*What is required*: Scan the entries below. List each line with "body".

*Listed entries*:
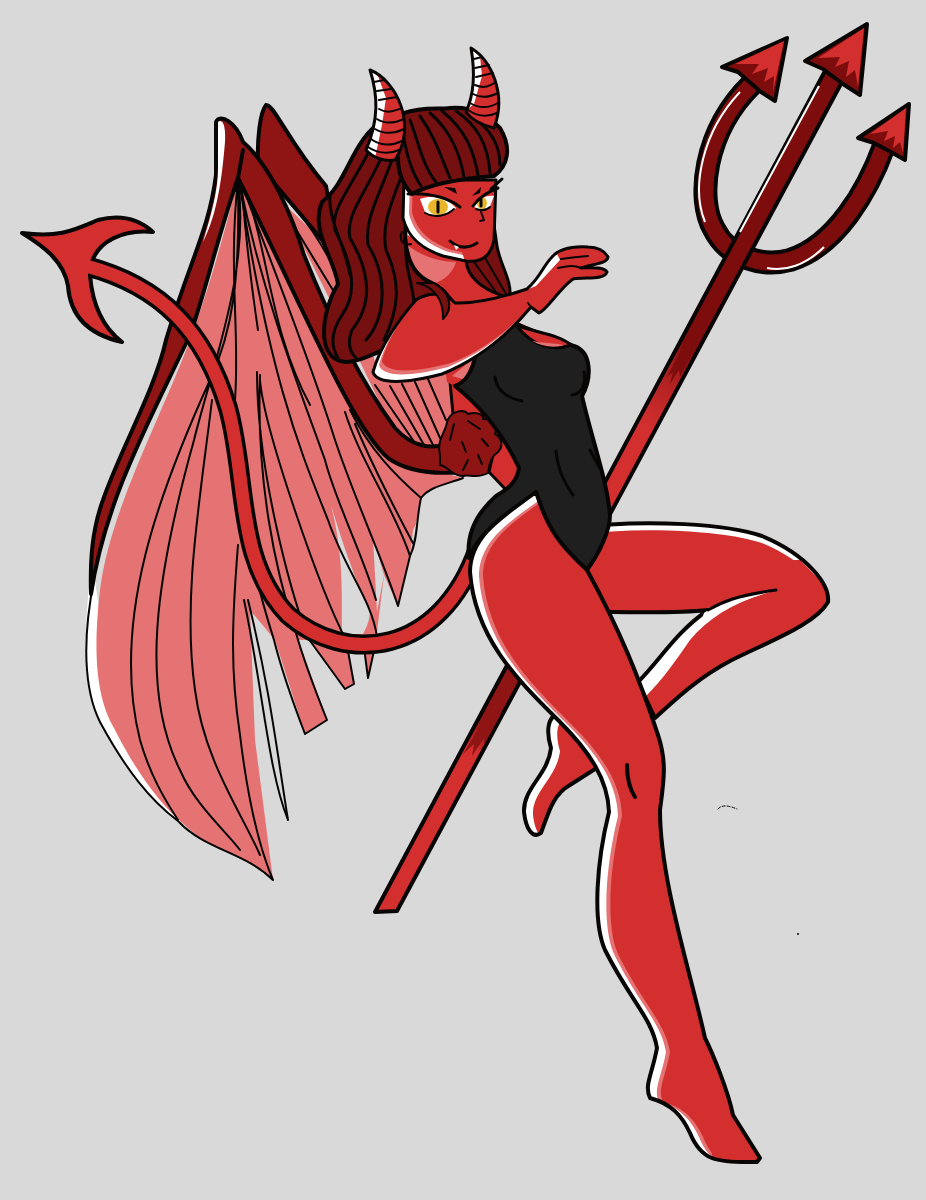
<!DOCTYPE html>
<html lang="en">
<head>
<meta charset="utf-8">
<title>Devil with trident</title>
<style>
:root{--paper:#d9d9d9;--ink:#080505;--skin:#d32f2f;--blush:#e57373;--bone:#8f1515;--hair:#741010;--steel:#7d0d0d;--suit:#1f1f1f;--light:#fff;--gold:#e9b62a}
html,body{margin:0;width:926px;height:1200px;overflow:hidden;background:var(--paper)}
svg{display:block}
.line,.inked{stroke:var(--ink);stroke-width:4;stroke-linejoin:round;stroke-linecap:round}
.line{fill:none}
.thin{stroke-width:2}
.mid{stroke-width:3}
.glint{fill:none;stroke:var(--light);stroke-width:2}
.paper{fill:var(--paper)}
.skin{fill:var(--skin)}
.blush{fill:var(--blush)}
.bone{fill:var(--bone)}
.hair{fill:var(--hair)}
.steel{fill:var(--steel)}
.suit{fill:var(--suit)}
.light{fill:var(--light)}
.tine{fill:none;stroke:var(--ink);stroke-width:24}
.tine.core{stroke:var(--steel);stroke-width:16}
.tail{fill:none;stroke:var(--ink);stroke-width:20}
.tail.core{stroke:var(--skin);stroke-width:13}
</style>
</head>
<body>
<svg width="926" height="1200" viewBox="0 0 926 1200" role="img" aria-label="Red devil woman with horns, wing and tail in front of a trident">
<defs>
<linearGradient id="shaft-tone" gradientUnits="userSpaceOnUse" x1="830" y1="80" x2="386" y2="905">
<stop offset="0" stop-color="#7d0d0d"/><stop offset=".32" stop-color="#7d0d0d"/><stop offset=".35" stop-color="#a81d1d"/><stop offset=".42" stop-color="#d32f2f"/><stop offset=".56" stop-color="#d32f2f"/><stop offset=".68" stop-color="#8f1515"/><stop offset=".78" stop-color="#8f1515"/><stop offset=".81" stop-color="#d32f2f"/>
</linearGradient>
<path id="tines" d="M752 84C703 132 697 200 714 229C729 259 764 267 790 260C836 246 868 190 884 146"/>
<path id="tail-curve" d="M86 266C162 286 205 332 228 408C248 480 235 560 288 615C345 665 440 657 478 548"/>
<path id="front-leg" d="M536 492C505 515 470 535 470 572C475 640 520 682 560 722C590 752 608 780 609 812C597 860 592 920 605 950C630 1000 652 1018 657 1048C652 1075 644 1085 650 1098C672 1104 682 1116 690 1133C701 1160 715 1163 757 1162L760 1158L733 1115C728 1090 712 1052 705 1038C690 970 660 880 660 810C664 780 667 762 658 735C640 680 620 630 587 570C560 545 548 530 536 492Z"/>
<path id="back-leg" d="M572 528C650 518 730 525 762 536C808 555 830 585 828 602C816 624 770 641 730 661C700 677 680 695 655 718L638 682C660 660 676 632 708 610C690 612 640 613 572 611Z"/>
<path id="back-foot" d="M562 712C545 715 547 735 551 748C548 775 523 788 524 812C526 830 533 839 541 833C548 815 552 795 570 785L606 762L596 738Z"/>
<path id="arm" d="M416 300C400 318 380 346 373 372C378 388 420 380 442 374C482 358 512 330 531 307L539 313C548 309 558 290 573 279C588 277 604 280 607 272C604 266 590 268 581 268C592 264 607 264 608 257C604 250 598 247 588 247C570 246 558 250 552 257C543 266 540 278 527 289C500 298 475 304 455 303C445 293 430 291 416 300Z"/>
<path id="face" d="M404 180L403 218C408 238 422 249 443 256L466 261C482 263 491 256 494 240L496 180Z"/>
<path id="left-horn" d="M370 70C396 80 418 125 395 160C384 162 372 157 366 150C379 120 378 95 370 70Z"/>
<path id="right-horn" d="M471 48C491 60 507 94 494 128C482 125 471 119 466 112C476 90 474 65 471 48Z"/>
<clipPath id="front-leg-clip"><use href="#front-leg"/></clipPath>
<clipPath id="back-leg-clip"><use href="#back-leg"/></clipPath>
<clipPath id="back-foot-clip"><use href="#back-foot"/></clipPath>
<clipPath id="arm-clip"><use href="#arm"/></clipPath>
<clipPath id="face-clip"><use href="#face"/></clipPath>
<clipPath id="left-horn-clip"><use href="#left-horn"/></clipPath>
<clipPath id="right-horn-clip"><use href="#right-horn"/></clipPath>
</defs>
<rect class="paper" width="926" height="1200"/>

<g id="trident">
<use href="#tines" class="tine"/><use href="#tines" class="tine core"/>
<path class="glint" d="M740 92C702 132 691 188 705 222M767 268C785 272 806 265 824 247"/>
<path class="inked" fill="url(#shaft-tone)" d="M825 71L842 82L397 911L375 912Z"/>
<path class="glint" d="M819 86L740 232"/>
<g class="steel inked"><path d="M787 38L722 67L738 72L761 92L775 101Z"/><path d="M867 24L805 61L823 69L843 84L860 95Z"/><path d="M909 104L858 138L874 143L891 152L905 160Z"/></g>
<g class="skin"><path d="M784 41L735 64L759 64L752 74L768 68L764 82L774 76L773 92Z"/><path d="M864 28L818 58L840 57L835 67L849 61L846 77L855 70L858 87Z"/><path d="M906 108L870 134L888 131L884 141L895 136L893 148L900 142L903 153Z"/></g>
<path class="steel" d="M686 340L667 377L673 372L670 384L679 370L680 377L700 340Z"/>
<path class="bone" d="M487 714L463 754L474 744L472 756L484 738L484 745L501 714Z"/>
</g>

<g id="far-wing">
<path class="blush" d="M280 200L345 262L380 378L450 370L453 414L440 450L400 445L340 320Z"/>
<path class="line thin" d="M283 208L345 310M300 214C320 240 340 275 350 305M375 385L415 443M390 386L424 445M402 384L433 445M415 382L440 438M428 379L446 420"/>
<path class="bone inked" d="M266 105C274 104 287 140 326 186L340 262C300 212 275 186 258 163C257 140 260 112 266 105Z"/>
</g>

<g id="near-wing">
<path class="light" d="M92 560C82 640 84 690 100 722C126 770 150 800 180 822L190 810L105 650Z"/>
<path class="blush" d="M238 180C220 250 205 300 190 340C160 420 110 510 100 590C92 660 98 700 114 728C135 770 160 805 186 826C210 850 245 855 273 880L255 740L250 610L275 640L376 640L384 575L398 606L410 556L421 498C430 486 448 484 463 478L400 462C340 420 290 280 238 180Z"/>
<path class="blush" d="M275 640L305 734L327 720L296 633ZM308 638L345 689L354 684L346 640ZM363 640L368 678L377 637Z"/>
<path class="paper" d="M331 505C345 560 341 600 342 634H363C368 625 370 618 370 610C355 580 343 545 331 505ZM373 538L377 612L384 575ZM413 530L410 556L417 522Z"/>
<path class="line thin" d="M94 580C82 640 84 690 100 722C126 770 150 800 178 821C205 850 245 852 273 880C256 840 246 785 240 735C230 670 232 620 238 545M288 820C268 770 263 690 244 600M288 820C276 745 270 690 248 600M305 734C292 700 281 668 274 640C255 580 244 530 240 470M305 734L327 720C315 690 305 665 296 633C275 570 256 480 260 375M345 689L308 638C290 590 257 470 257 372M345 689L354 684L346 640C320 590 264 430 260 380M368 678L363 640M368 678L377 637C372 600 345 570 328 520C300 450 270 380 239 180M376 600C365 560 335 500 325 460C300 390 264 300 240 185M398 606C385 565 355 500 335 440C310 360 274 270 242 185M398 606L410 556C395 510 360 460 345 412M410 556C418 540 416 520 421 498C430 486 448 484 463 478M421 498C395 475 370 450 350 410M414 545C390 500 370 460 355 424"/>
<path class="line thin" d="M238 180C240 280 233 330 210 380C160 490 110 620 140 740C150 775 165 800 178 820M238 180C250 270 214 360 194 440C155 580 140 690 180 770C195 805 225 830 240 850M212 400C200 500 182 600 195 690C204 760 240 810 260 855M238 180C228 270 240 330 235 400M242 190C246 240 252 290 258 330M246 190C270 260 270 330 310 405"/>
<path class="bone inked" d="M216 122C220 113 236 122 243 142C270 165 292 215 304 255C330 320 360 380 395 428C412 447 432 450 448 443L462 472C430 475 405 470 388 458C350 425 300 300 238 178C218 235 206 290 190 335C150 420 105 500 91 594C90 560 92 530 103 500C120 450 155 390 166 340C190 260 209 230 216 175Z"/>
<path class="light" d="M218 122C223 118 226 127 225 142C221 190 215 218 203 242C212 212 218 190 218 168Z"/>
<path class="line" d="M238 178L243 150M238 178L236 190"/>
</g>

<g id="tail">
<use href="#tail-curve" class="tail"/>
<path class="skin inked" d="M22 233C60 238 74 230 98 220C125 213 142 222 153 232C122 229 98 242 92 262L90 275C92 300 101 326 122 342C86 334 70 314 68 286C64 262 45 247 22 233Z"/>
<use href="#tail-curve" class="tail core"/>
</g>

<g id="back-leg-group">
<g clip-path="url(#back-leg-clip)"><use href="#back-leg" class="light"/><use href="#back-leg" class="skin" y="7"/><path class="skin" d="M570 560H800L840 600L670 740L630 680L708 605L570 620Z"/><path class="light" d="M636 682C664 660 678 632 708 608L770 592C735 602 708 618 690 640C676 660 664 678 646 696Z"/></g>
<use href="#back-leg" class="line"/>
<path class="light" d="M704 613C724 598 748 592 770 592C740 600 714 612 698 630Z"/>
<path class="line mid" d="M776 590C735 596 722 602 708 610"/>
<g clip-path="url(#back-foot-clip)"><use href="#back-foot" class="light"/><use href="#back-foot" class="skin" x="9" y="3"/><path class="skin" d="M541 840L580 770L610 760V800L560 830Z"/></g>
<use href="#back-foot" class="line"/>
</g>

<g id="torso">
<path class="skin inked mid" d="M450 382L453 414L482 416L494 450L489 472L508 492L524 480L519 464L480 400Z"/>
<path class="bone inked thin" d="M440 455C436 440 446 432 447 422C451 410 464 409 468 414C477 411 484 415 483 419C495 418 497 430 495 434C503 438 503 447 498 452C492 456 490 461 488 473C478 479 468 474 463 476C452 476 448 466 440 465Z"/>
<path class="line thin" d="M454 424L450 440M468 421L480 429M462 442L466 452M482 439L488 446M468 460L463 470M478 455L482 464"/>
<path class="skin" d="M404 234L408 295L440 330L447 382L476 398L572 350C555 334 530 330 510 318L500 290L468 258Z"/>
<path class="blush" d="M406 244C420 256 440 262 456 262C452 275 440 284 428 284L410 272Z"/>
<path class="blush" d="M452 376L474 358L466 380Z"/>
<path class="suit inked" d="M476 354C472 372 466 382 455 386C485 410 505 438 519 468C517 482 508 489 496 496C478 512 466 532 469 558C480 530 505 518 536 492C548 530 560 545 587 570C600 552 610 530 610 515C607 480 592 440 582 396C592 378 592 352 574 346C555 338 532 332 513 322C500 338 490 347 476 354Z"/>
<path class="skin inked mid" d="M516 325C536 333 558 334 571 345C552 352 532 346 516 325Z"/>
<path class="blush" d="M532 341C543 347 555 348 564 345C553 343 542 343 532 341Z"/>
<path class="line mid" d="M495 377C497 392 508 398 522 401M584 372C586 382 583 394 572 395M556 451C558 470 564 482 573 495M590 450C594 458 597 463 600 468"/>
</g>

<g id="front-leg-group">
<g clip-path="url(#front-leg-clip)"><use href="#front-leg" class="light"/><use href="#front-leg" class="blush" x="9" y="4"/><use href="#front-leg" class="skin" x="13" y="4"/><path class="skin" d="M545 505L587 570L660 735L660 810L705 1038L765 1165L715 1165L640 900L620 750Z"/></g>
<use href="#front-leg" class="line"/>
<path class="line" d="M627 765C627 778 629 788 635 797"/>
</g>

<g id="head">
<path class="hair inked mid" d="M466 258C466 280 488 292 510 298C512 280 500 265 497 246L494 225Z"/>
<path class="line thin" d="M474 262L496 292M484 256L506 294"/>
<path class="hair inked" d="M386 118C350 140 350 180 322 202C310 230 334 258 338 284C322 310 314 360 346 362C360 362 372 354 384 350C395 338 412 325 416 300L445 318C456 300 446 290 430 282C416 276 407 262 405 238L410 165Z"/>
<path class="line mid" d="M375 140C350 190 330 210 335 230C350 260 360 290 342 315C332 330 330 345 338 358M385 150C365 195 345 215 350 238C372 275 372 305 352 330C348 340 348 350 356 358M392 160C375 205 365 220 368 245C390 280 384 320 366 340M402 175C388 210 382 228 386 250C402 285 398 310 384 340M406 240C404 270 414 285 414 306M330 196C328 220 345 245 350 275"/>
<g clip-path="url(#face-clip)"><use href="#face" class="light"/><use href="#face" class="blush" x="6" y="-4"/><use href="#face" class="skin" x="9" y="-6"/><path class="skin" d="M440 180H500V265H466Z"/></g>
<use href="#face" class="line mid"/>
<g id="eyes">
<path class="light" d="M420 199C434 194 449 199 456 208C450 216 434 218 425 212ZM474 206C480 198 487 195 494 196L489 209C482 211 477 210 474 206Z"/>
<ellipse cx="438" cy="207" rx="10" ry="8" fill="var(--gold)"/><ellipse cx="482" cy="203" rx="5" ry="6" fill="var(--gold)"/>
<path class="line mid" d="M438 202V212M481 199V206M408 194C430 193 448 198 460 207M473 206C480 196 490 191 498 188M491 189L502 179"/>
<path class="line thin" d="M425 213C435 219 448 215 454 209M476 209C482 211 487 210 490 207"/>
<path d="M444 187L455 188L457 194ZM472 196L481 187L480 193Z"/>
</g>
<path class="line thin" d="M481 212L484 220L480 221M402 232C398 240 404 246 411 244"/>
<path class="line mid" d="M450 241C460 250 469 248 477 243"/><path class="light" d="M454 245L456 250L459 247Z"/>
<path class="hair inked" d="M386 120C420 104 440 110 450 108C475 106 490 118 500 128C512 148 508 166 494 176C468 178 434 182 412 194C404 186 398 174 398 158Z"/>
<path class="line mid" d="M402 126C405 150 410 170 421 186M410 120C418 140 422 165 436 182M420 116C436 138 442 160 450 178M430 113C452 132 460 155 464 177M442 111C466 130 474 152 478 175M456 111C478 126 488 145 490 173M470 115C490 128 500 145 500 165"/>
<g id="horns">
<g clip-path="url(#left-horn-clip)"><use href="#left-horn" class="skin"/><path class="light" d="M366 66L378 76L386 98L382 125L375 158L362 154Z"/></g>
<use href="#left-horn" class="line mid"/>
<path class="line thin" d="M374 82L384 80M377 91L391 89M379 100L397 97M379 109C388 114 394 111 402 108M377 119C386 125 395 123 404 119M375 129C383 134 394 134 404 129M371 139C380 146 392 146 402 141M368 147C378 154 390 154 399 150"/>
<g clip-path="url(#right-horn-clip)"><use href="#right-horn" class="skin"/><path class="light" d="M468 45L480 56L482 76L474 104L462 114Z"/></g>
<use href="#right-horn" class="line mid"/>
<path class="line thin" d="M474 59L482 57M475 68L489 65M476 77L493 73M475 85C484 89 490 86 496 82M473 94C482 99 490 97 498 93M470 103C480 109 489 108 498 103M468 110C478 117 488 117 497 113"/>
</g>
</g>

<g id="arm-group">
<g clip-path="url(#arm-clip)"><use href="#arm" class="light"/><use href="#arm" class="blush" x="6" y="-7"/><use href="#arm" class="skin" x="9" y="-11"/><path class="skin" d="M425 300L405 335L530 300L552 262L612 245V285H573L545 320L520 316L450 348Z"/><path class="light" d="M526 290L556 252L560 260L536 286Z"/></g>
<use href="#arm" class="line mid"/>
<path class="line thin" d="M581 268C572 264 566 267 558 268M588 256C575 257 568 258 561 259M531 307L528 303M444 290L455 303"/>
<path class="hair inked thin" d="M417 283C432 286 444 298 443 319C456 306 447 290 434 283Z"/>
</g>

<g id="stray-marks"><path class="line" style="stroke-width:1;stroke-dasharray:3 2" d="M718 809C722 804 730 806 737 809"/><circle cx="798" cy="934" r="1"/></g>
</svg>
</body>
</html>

*Reply to the exercise*:
html,body{margin:0;width:926px;height:1200px;overflow:hidden;background:var(--paper)}
<body>
</body>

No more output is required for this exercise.